A Commentary by John Stott

1 Thessalonians 5:12-13. 1). The pastorate.

Historically speaking, the church of Jesus Christ has oscillated unsteadily between the equally unbiblical extremes of ‘clericalism’ and ‘anti-clericalism’. Clericalism is a situation monopolize all pastoral leadership and ministry, and, having been put on a pedestal, receive an exaggerated deference, while the so-called ‘laity’ are well and truly sat upon. Then able men and women are allowed no space in which to develop their God-given gifts or exercise them in appropriate ministries. On the contrary, the only contributions from them which are welcomed are their presence on Sundays to occupy otherwise empty pews, some administrative and practical assistance, and (of course) their cash. At the opposite extreme is the over-reaction called anti-clericalism. This sometimes begins with the recovery of Paul’s model of ‘the body of Christ’, in which every member of the local church, like every member of the human body, has a particular and distinctive function. Some Christians overpress the analogy, however, and deduce from it that clergy in any shape or form are redundant. ‘The church is better off without them’ they cry; ‘let’s found a society for the Abolition of the Clergy!’ But this extreme position overlooks the fact that, according to the New Testament, the Chief Shepherd delegates to under-shepherds or ‘pastors’ the privileged oversight of the flock which he has purchased with his own blood (Acts 20:28).

We know that the Thessalonian church had responsible leaders, since Luke mentions Aristarchus (Acts 19:29; 20:4; 27:2; cf. Col.4:10; Phm.24) and Secundus (Acts 20:4) by name. But we do not know (because we are not told) what prompted Paul to write verses 12 and 13. Probably some church members had been disrespectful towards their leaders. On the other hand, some leaders may have provoked this reaction by their heavy-handed or autocratic behaviour. Paul rejected both attitudes. For it is God’s will, he taught, that every local church should enjoy pastoral oversight, but not his will that pastors should dominate and organize everything. They are not meant to monopolize ministries, but rather to multiply them.

Notice now how Paul describes local church leaders. He uses three expressions in verse 12. Since these are participles, introduced by a single definite article, it is evident that the same people are in mind, although they are portrayed from three distinct perspectives.

First, Christian leaders are those *who work hard among you*. It is a significant phrase because some people regard the pastorate as a Sundays-only occupation, in fact a sinecure (i.e. a paid job involving little or no work). And, to be sure, some clergy have been known to be lazy. But true pastoral work is hard work. The verb Paul uses (*kopiao*) normally refers to manual occupations. It means to ‘toil, strive, struggle’ (BAGD), and to grow weary in doing so. It conjures up pictures of rippling muscles and pouring sweat.

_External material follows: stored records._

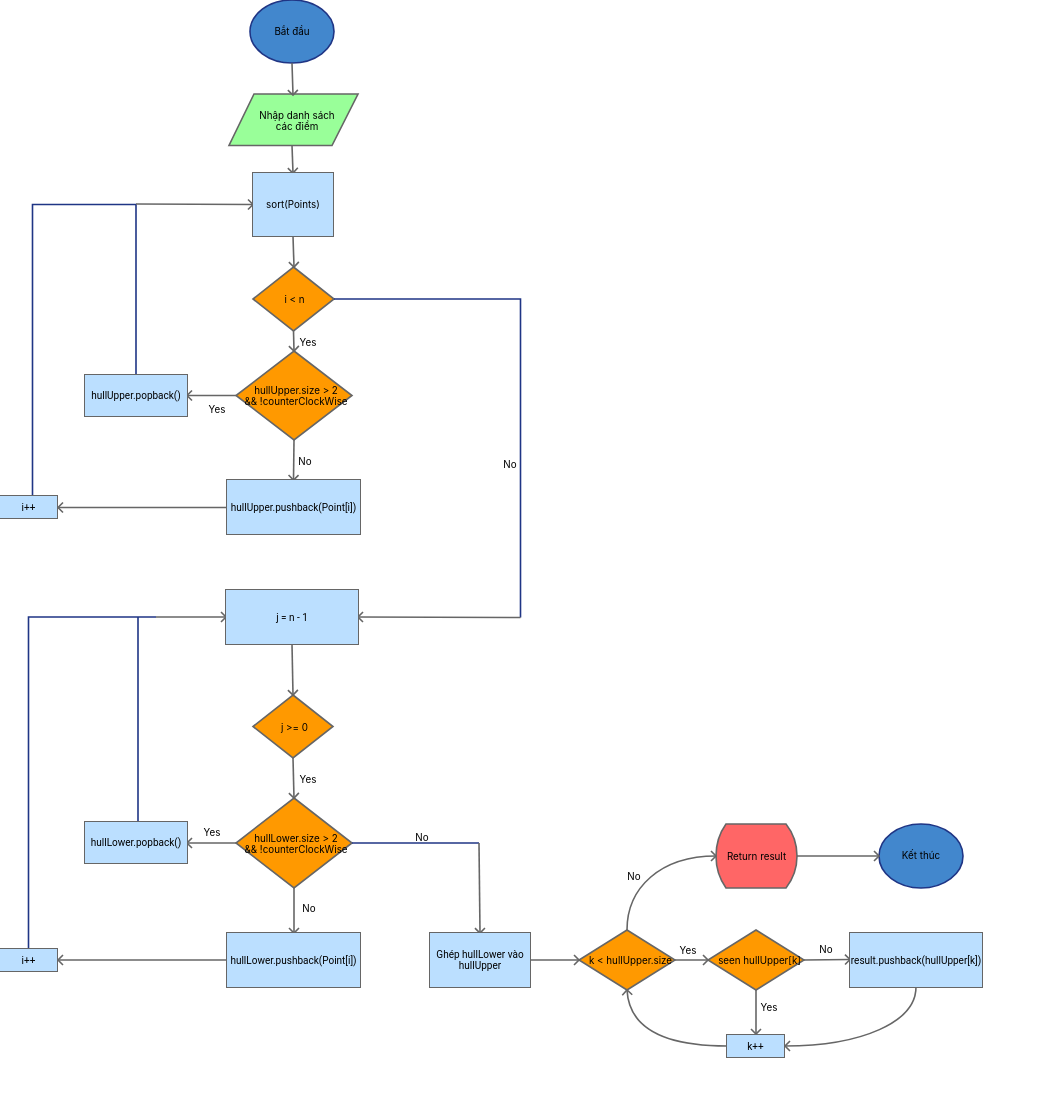
<!DOCTYPE html>
<html lang="vi">
<head>
<meta charset="utf-8">
<title>Convex hull flowchart</title>
<style>
:root {
  --paper: #ffffff;
  --ink: #000000;
  --line: #666666;
  --navy: #1f3585;
  --process: #bbdfff;
  --decision: #ff9900;
  --terminal: #4287cd;
  --input: #99ff99;
  --output: #ff6666;
}
* { box-sizing: border-box; }
html, body { margin: 0; background: var(--paper); }
.flowchart {
  position: relative;
  width: 1047px;
  height: 1098px;
  overflow: hidden;
  background: var(--paper);
  color: var(--ink);
  font: 9.8px/11px Inter, "Open Sans", sans-serif;
}
.drawing { position: absolute; inset: 0; display: block; }
.shapes { stroke: var(--line); stroke-width: 1.6; }
.connectors { fill: none; stroke: var(--line); stroke-width: 1.6; }
.navy { stroke: var(--navy); }
.head { marker-end: url(#arrow); }
.node {
  position: absolute;
  left: var(--x);
  top: var(--y);
  width: var(--w);
  height: var(--h);
  display: flex;
  align-items: center;
  justify-content: center;
  text-align: center;
  white-space: nowrap;
}
.process {
  background: var(--process);
  border: 1.6px solid var(--line);
  font-family: Roboto, "Liberation Sans", sans-serif;
  font-size: 10px;
}
.sort { font-family: Inter, sans-serif; font-size: 9.8px; }
.label {
  position: absolute;
  left: var(--x);
  top: var(--y);
  transform: translate(-50%, -50%);
  white-space: nowrap;
}
</style>
</head>
<body>
<main class="flowchart">
  <svg class="drawing" width="1047" height="1098" viewBox="0 0 1047 1098" aria-hidden="true">
    <defs>
      <marker id="arrow" markerUnits="userSpaceOnUse" markerWidth="14" markerHeight="14" refX="6" refY="6" orient="auto" overflow="visible">
        <path d="M1 1 6 6 1 11" fill="none" stroke="#666666" stroke-width="1.6"/>
      </marker>
    </defs>

    <g class="shapes">
      <g fill="var(--terminal)" stroke="var(--navy)">
        <ellipse cx="292" cy="31.5" rx="42" ry="31.5"/>
        <ellipse cx="921" cy="856" rx="42" ry="32"/>
      </g>
      <polygon points="254,94 358,94 332,145.5 229,145.5" fill="var(--input)"/>
      <path d="M726 824H786Q797 838 797 856T786 888H726Q716 874 716 856T726 824Z" fill="var(--output)"/>
      <g fill="var(--decision)">
        <polygon points="293.5,267 334,299 293.5,331 253,299"/>
        <polygon points="294,351 352,395.5 294,440 236,395.5"/>
        <polygon points="293,695 333,726.5 293,758 253,726.5"/>
        <polygon points="294,798 352,843 294,888 236,843"/>
        <polygon points="627,930 675,960 627,990 579,960"/>
        <polygon points="756,930 804,960 756,990 708,960"/>
      </g>
    </g>

    <g class="connectors">
      <path class="head" d="M292 63 293 95"/>
      <path class="head" d="M292 145 293 173"/>
      <path class="head" d="M293 236 294 267"/>
      <path class="head" d="M293.5 331 294 351"/>
      <path class="head" d="M236 395.5H187"/>
      <path class="head" d="M294 440 293.5 480"/>
      <path class="head" d="M227 507.5H58"/>
      <path class="navy" d="M32.5 496V204.5H136V375"/>
      <path class="head" d="M136 204 253 204.5"/>
      <path class="navy" d="M334 299H520.5V617.5"/>
      <path class="head" d="M520.5 617.5 358 617"/>
      <path class="head" d="M292 644 293 695"/>
      <path class="head" d="M293 758 294 798"/>
      <path class="head" d="M236 843H187"/>
      <path class="head" d="M294 888V933"/>
      <path class="head" d="M227 960H58"/>
      <path class="navy" d="M28.5 948V617H156M138 617V822"/>
      <path class="head" d="M156 617H226"/>
      <path class="navy" d="M352 843H479"/>
      <path class="head" d="M479 843 480 933"/>
      <path class="head" d="M531 960H579"/>
      <path class="head" d="M675 960H708"/>
      <path class="head" d="M804 960 850 959.5"/>
      <path class="head" d="M756 990V1034"/>
      <path class="head" d="M627 930C627 888 660 856 716 856"/>
      <path class="head" d="M797 856H879"/>
      <path class="head" d="M916 987C916 1022 862 1046 785 1046"/>
      <path class="head" d="M727 1046C664 1046 629 1028 627 990"/>
    </g>
  </svg>

  <div class="node" style="--x:250px;--y:0px;--w:84px;--h:62px">Bắt đầu</div>
  <div class="node" style="--x:232px;--y:95px;--w:130px;--h:51px">Nhập danh sách<br>các điểm</div>
  <div class="node process sort" style="--x:252px;--y:172px;--w:82px;--h:65px">sort(Points)</div>

  <div class="node" style="--x:254px;--y:267px;--w:81px;--h:65px">i &lt; n</div>
  <div class="node" style="--x:236px;--y:351px;--w:120px;--h:90px">hullUpper.size &gt; 2<br>&amp;&amp; !counterClockWise</div>
  <div class="node process" style="--x:84px;--y:374px;--w:104px;--h:43px">hullUpper.popback()</div>
  <div class="node process" style="--x:226px;--y:479px;--w:135px;--h:56px">hullUpper.pushback(Point[i])</div>
  <div class="node process" style="--x:-1px;--y:495px;--w:59px;--h:24px">i++</div>

  <div class="node process" style="--x:225px;--y:589px;--w:134px;--h:56px">j = n - 1</div>
  <div class="node" style="--x:254px;--y:695px;--w:81px;--h:64px">j &gt;= 0</div>
  <div class="node" style="--x:236px;--y:798px;--w:120px;--h:91px">hullLower.size &gt; 2<br>&amp;&amp; !counterClockWise</div>
  <div class="node process" style="--x:84px;--y:821px;--w:104px;--h:43px">hullLower.popback()</div>
  <div class="node process" style="--x:226px;--y:932px;--w:135px;--h:56px">hullLower.pushback(Point[i])</div>
  <div class="node process" style="--x:-1px;--y:948px;--w:59px;--h:24px">i++</div>

  <div class="node process" style="--x:429px;--y:932px;--w:102px;--h:56px">Ghép hullLower vào<br>hullUpper</div>
  <div class="node" style="--x:582px;--y:930px;--w:97px;--h:61px">k &lt; hullUpper.size</div>
  <div class="node" style="--x:711px;--y:930px;--w:97px;--h:61px">seen hullUpper[k]</div>
  <div class="node process" style="--x:849px;--y:932px;--w:134px;--h:56px">result.pushback(hullUpper[k])</div>
  <div class="node process" style="--x:726px;--y:1034px;--w:59px;--h:24px">k++</div>
  <div class="node" style="--x:716px;--y:824px;--w:81px;--h:65px">Return result</div>
  <div class="node" style="--x:879px;--y:823px;--w:84px;--h:64px">Kết thúc</div>

  <span class="label" style="--x:308px;--y:342px">Yes</span>
  <span class="label" style="--x:217px;--y:409px">Yes</span>
  <span class="label" style="--x:305px;--y:461px">No</span>
  <span class="label" style="--x:510px;--y:464px">No</span>
  <span class="label" style="--x:308px;--y:779px">Yes</span>
  <span class="label" style="--x:212px;--y:832px">Yes</span>
  <span class="label" style="--x:309px;--y:908px">No</span>
  <span class="label" style="--x:422px;--y:837px">No</span>
  <span class="label" style="--x:634px;--y:876px">No</span>
  <span class="label" style="--x:688px;--y:950px">Yes</span>
  <span class="label" style="--x:826px;--y:949px">No</span>
  <span class="label" style="--x:769px;--y:1007px">Yes</span>
</main>
</body>
</html>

Paul applied it to farm labourers (e.g. 2 Tim.2:6) and to the physical exertions of his own tent-making (2:9; 2 Thess.3:8). But he also used it in relation to his apostolic labours (E.g. 1 Cor.15:10; 1 Tim.4:10), to the hard work of his colleagues (E.g. Rom.16:12), and to those who ‘labour in preaching and teaching’ (1 Tim.5:17, RSV). Whether it is study and the preparation of sermons, or visiting the sick and counselling the disturbed, or instructing people for baptism or marriage, or being diligent in intercession – these things demand that we ‘toil, striving with all the energy which he [sc. Christ] mightily inspires within’ us (Col.1:29, RSV).

Tomorrow: 1 Thessalonians 5:12-13. 1). The pastorate (continued).

The John Stott Bible Study is taken from The Message of 1 Thessalonians. The Bible Speaks Today John Stott. Used by permission of Inter-Varsity Press UK, Nottingham. All rights reserved.